Items listed in a dataset
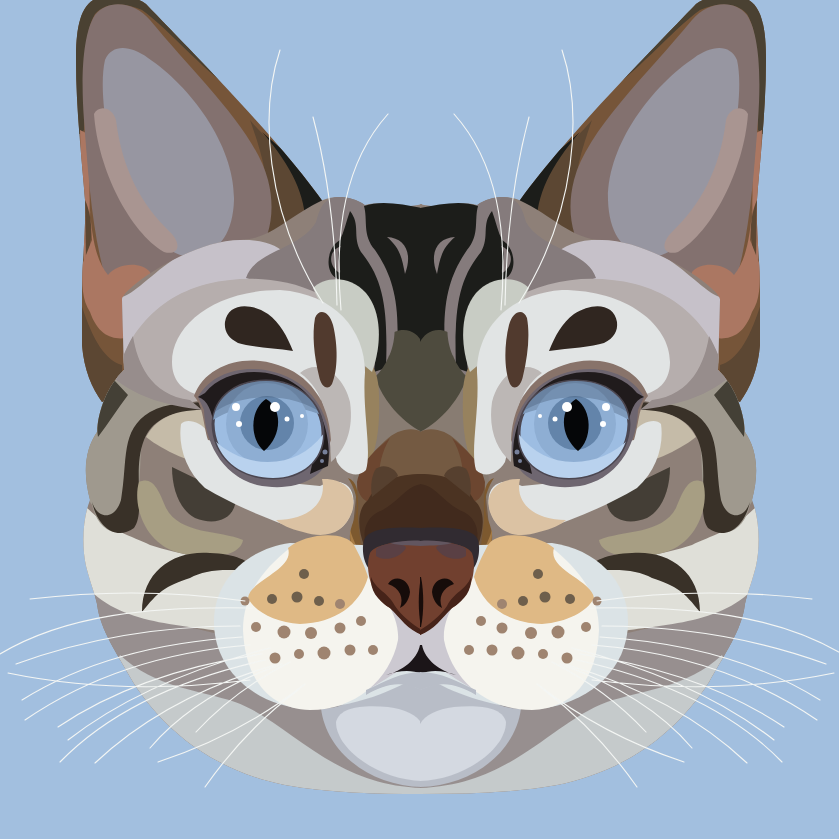
<!DOCTYPE html>
<html lang="en">
<head>
<meta charset="utf-8">
<title>Cat portrait</title>
<style>
:root {
  --sky: #a2bfdf; --black: #1c1d1a; --bark: #4a4132; --umber: #5c4733; --chestnut: #765539;
  --mauve: #83716f; --lavender: #9796a1; --rust: #ab7762; --blush: #a99591;
  --fur: #8e8078; --ash: #978f8f; --stone: #9f998e; --smoke: #857b7c; --lilac: #c6c1c9; --dove: #b6aead;
  --cream: #dfdfd8; --mist: #c5cacb; --white: #e1e4e4; --sage: #c8ccc4; --ink: #393128;
  --tan: #dfb985; --milk: #f5f4ee; --frost: #dbe3e6; --cocoa: #4b3322; --nose: #71402f;
}
html, body { margin: 0; height: 100%; overflow: hidden; background: var(--sky); }
.portrait { display: block; width: 839px; height: 839px; }
.brow-whiskers, .cheek-whiskers { fill: none; stroke: #f4f6f4; stroke-width: 1.1; stroke-linecap: round; }
</style>
</head>
<body>
<svg class="portrait" viewBox="0 0 839 839" role="img" aria-label="Symmetrical portrait of a striped cat with blue eyes">
  <defs>
    <clipPath id="ear-shape"><path d="M102 -3C80 0 76 28 76 60C76 110 82 160 85 200C86 235 82 260 82 290V345C84 370 92 388 102 402L330 300L326 206C280 140 190 50 146 4C134 -5 115 -6 102 -3Z"/></clipPath>
    <clipPath id="head-shape"><path d="M422 204C400 210 385 200 365 205C352 196 335 195 323 200C290 215 270 240 240 240C190 240 120 290 122 300L124 370C108 385 98 410 97 432C86 448 82 470 90 500C82 520 82 548 86 566C90 582 95 594 97 604C100 630 118 655 133 682C170 740 225 773 285 785C330 793 375 794 422 794Z"/></clipPath>
    <clipPath id="iris-shape"><path d="M213 424C214 396 238 381 266 381C297 381 322 402 323 432C324 460 302 478 273 478C238 478 214 456 213 424Z"/></clipPath>

    <g id="ear" clip-path="url(#ear-shape)">
      <rect x="70" y="-10" width="270" height="420" fill="var(--chestnut)"/>
      <path d="M70 -10H160L240 95C210 78 170 30 142 10C125 2 105 2 95 14C82 35 84 80 84 130L80 134H70Z" fill="var(--bark)"/>
      <path d="M80 130L90 135C90 170 88 220 92 270L84 262Z" fill="var(--rust)"/>
      <path d="M85 200C92 215 94 240 86 260Z" fill="var(--umber)"/>
      <path d="M250 120C270 145 310 170 308 205C307 230 300 250 285 262L262 255C276 205 266 165 250 120Z" fill="var(--umber)"/>
      <path d="M262 132L340 200V260H300C313 218 304 180 262 132Z" fill="var(--black)"/>
      <path d="M95 15C108 -2 135 2 150 20C195 75 255 130 268 180C277 215 268 245 250 265L125 330C95 270 90 200 84 120C81 80 82 35 95 15Z" fill="var(--mauve)"/>
      <path d="M105 60C112 44 130 45 148 58C190 86 235 145 234 200C233 232 220 250 200 256C172 262 145 235 124 190C108 154 98 90 105 60Z" fill="var(--lavender)"/>
      <path d="M94 114C98 105 112 106 116 120C122 170 142 205 170 232C183 245 178 256 164 252C130 232 98 170 94 114Z" fill="var(--blush)"/>
      <path d="M80 300C92 340 105 360 122 365V420H80Z" fill="var(--umber)"/>
      <path d="M85 135L89 200C92 240 96 260 108 275C116 264 140 260 150 272C154 290 130 296 126 310V338C112 340 98 335 90 312C82 300 82 285 82 265L92 240Z" fill="var(--rust)"/>
    </g>

    <g id="head-base" clip-path="url(#head-shape)">
      <rect x="70" y="190" width="352" height="610" fill="var(--fur)"/>
      <path d="M70 590L95 595C140 620 190 625 240 640L330 700L422 700V800H70Z" fill="var(--ash)"/>
      <path d="M120 655C155 688 200 690 235 702C290 722 330 785 422 788V800H70Z" fill="var(--mist)"/>
      <path d="M80 500C105 530 130 535 150 545C180 555 215 560 240 560V636C205 624 135 630 94 594L76 560Z" fill="var(--cream)"/>
      <path d="M114 378L160 390L200 410C170 400 148 415 142 440C138 480 142 515 128 530C115 537 98 530 92 505C80 490 85 440 97 430C96 410 104 390 114 378Z" fill="var(--stone)"/>
      <path d="M114 380C103 392 95 415 98 437C108 424 118 408 128 395Z" fill="#444036"/>
      <path d="M92 502C98 520 115 520 121 500C128 460 120 430 150 412C168 402 185 404 202 402L200 412C172 410 152 420 144 440C132 470 146 512 134 528C115 542 97 525 92 502Z" fill="var(--ink)"/>
      <path d="M139 482C152 476 158 488 166 508C180 535 220 530 243 540C240 558 205 560 180 553C145 545 132 505 139 482Z" fill="#a79e83"/>
      <path d="M172 467L236 498C235 520 215 526 195 518C180 510 172 490 172 467Z" fill="#443e36"/>
      <path d="M142 612C142 570 175 550 210 553C235 554 250 560 256 572C225 568 205 570 190 578C165 586 158 592 142 612Z" fill="var(--ink)"/>
      <path d="M122 297C145 290 175 240 235 240C270 238 290 250 295 270L290 300L165 320L122 365Z" fill="var(--lilac)"/>
      <path d="M246 278C255 250 300 250 316 222C320 208 323 198 340 196C362 196 370 208 374 225L422 250V440H350L320 300Z" fill="var(--smoke)"/>
      <path d="M116 380C126 330 165 286 230 280C280 274 340 290 370 340L360 400L200 400C170 410 140 395 116 380Z" fill="var(--dove)"/>
      <path d="M116 380C121 360 126 348 133 336C137 362 150 395 190 400L202 410C165 405 140 398 116 380Z" fill="#978d8c"/>
      <path d="M146 437C155 420 172 410 202 410L222 470C190 462 165 452 146 437Z" fill="#c5bba8"/>
    </g>

    <g id="forehead">
      <path d="M364 206C380 200 402 204 422 208V350H397C400 300 392 275 375 250C362 235 368 220 364 206Z" fill="var(--black)"/>
      <path d="M350 211C361 225 352 236 361 252C384 280 388 310 386 368L374 372C380 320 370 292 336 278C325 272 326 248 340 240C344 232 346 222 350 211Z" fill="var(--black)"/>
      <path d="M341 246C335 255 341 263 340 273C330 268 326 252 341 246Z" fill="var(--smoke)"/>
      <path d="M387 237C405 238 413 253 405 274C402 258 400 248 387 237Z" fill="var(--smoke)"/>
      <path d="M394 332C408 326 418 334 422 342V442C396 430 382 410 374 378C388 365 392 350 394 332Z" fill="#4e4b3e"/>
      <path d="M390 290C396 315 397 340 389 356C386 330 385 310 390 290Z" fill="var(--smoke)"/>
      <path d="M370 365L378 385C385 400 399 420 422 432V500H350Z" fill="#887c72"/>
    </g>

    <g id="eye">
      <path d="M313 288C325 276 350 275 366 293C382 312 382 345 372 372L340 345Z" fill="var(--sage)"/>
      <path d="M172 362C172 325 215 290 280 290C335 294 365 330 365 372C362 410 372 450 366 470C358 478 345 475 337 462L322 400C300 370 235 350 196 394C182 390 172 380 172 362Z" fill="var(--white)"/>
      <path d="M300 373C318 358 343 373 350 402C354 430 345 450 331 462C330 420 324 390 300 373Z" fill="#bcb7b5"/>
      <path d="M181 424C186 418 200 421 208 432L240 478L320 486C345 474 358 490 352 510C345 535 325 537 300 530C270 520 235 506 205 488C185 470 178 445 181 424Z" fill="var(--white)"/>
      <path d="M322 479C345 478 358 493 352 512C344 534 325 539 303 532C290 529 280 524 276 520C305 520 328 505 322 479Z" fill="#dbc2a3"/>
      <path d="M194 396C205 365 245 353 278 365C308 374 329 400 331 440L322 464L208 440C203 425 204 407 194 396Z" fill="#88736a"/>
      <path d="M198 397C212 372 245 364 274 372C312 382 332 415 330 452C325 482 290 492 257 485C220 475 205 440 204 410Z" fill="#6e6670"/>
      <path d="M205 393C225 368 270 365 298 386C322 404 332 438 328 466L310 474C322 425 308 386 266 383C232 382 216 400 214 426C212 412 208 400 198 397Z" fill="#201b1c"/>
      <path d="M213 424C214 396 238 381 266 381C297 381 322 402 323 432C324 460 302 478 273 478C238 478 214 456 213 424Z" fill="#9dbde2" stroke="#4b4650" stroke-width="3"/>
      <g clip-path="url(#iris-shape)">
        <path d="M205 370H330V420C300 400 235 400 208 424Z" fill="#7e9abb"/>
        <circle cx="267" cy="424" r="41" fill="#8eaed3"/>
        <path d="M210 436C225 452 245 462 268 462C292 462 310 452 325 432V482H210Z" fill="#b9d2ee"/>
        <circle cx="267" cy="423" r="27" fill="#6384aa"/>
        <path d="M205 370H330V420C300 390 235 390 208 418Z" fill="#44566f" opacity=".35"/>
      </g>
      <path d="M266 399C282 408 283 435 264 451C250 440 249 410 266 399Z" fill="#050608"/>
      <g fill="#fff"><circle cx="275" cy="407" r="5"/><circle cx="236" cy="407" r="4"/><circle cx="239" cy="424" r="3"/><circle cx="287" cy="419" r="2.5"/><circle cx="302" cy="416" r="2"/></g>
      <g fill="#77809a"><circle cx="325" cy="452" r="2.5"/><circle cx="322" cy="461" r="2"/></g>
      <path d="M225 322C228 303 250 302 268 314C280 323 287 336 293 351C272 348 250 347 238 343C228 338 224 331 225 322Z" fill="#302620"/>
      <path d="M315 318C319 308 329 311 333 325C338 345 338 370 332 384C328 391 321 387 319 376C314 355 312 335 315 318Z" fill="#513a2e"/>
    </g>

    <g id="bridge">
      <path d="M366 364C372 360 379 375 379 395C380 420 378 445 370 462L362 470C368 440 360 390 366 364Z" fill="#97825e"/>
      <path d="M422 432C412 426 396 430 386 440C370 455 360 465 357 488L352 535C355 560 364 574 372 580L422 560Z" fill="#745a42"/>
      <path d="M348 478C360 482 358 500 358 520L362 555C350 552 346 538 354 520C360 505 356 490 348 478Z" fill="#7d592f"/>
      <path d="M350 530C356 550 366 560 372 580C360 576 350 560 350 530Z" fill="#a87d47"/>
      <path d="M390 438C378 448 362 460 357 482C357 494 364 503 372 502C384 490 372 468 390 438Z" fill="#6c4630"/>
      <path d="M422 474C398 474 378 480 368 500C356 510 358 530 364 545L422 536Z" fill="var(--cocoa)"/>
      <path d="M375 470C382 462 396 468 398 476L372 497C370 485 372 476 375 470Z" fill="#56402f"/>
      <path d="M422 484C405 486 398 504 378 512C366 518 362 532 366 545L422 532Z" fill="#412a1d"/>
    </g>

    <g id="muzzle">
      <path d="M290 543C240 550 205 590 216 640C225 680 265 708 310 709C350 708 400 690 422 672V560L362 545Z" fill="var(--frost)"/>
      <path d="M372 590L422 634V662C400 666 385 682 366 690L360 600Z" fill="#ccc9d1"/>
      <path d="M291 547C262 570 243 595 243 630C245 680 270 709 310 710C355 710 390 680 398 640C400 615 380 590 366 575C345 550 320 540 291 547Z" fill="var(--milk)"/>
      <path d="M288 548C305 533 345 530 354 545C362 560 366 570 368 577C360 605 335 623 300 624C275 622 255 612 248 598C250 580 295 570 288 548Z" fill="var(--tan)"/>
      <g fill="#6e5f4c"><circle cx="304" cy="574" r="5"/><circle cx="272" cy="599" r="5"/><circle cx="297" cy="597" r="5.5"/><circle cx="319" cy="601" r="5"/></g>
      <g fill="#9f8470"><circle cx="245" cy="601" r="4.5"/><circle cx="340" cy="604" r="5"/><circle cx="256" cy="627" r="5"/><circle cx="284" cy="632" r="6.5"/><circle cx="311" cy="633" r="6"/><circle cx="340" cy="628" r="5.5"/><circle cx="361" cy="621" r="5"/><circle cx="275" cy="658" r="5.5"/><circle cx="299" cy="654" r="5"/><circle cx="324" cy="653" r="6.5"/><circle cx="350" cy="650" r="5.5"/><circle cx="373" cy="650" r="5"/></g>
    </g>

    <g id="chin">
      <path d="M321 708C345 712 375 684 422 672V787C370 786 326 752 321 708Z" fill="#b8bdc7"/>
      <path d="M336 722C340 706 365 705 388 707C405 709 417 715 422 724V781C380 780 336 750 336 722Z" fill="#d4d9e1"/>
      <path d="M377 690C390 680 405 682 422 690V672L385 676Z" fill="#c3c7d0"/>
      <path d="M386 675C402 671 417 660 420 645H422V674C410 669 398 671 386 675Z" fill="#1b1518"/>
    </g>

    <g id="nose">
      <path d="M364 540C368 530 385 526 422 528V550L376 576C364 568 361 552 364 540Z" fill="#312b31"/>
      <path d="M370 553C374 546 390 541 422 541V635C408 628 400 616 390 608C372 598 364 570 370 553Z" fill="var(--nose)"/>
      <path d="M376 549C385 542 404 542 406 548C400 558 385 562 376 556Z" fill="#5a4044"/>
      <path d="M390 543C402 541 412 540 422 541V546C408 545 400 546 390 543Z" fill="#625660"/>
      <path d="M371 577C376 590 388 592 395 606C402 616 412 624 422 630V635C408 630 400 618 390 608C377 600 370 590 371 577Z" fill="#462319"/>
      <path d="M388 584C394 574 409 578 410 592C409 601 404 606 400 608C404 598 400 588 388 584Z" fill="#160c0a"/>
      <path d="M421 577C418 592 418 612 421 627H422V577Z" fill="#180c0a"/>
    </g>

    <g id="whiskers">
      <path class="brow-whiskers" d="M280 50C260 110 264 210 323 303M313 117Q335 200 337 305M388 114C345 162 334 230 341 310"/>
      <path class="cheek-whiskers" d="M30 599Q140 586 245 601M0 654C65 615 150 606 252 608M16 664Q120 626 240 626M8 673C90 690 170 690 250 680M22 700Q110 645 242 637M25 720Q120 655 250 645M58 727Q140 672 262 654M60 762Q130 690 265 660M68 740Q145 680 270 648M95 763Q165 697 275 665M150 748Q195 695 282 664M158 762Q240 735 305 684M196 732Q235 690 290 662M205 787Q245 730 298 690"/>
    </g>

    <g id="half-face">
      <use href="#ear"/>
      <use href="#head-base"/>
      <use href="#forehead"/>
      <use href="#bridge"/>
      <use href="#eye"/>
      <use href="#chin"/>
      <use href="#muzzle"/>
      <path d="M386 675C402 671 417 660 420 645H422V674C410 669 398 671 386 675Z" fill="#1b1518"/>
      <path d="M366 690C385 682 400 672 422 672V690C400 680 385 684 366 695Z" fill="#b8bdc7"/>
      <use href="#nose"/>
    </g>
  </defs>

  <rect width="839" height="839" fill="var(--sky)"/>
  <use href="#half-face"/>
  <use href="#half-face" transform="translate(842 0) scale(-1 1)"/>
  <use href="#whiskers"/>
  <use href="#whiskers" transform="translate(842 0) scale(-1 1)"/>
</svg>
</body>
</html>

• Task
The count of lines in the records above holding the word "href" should be reported as a number, with nothing added.

• Result for this exercise
12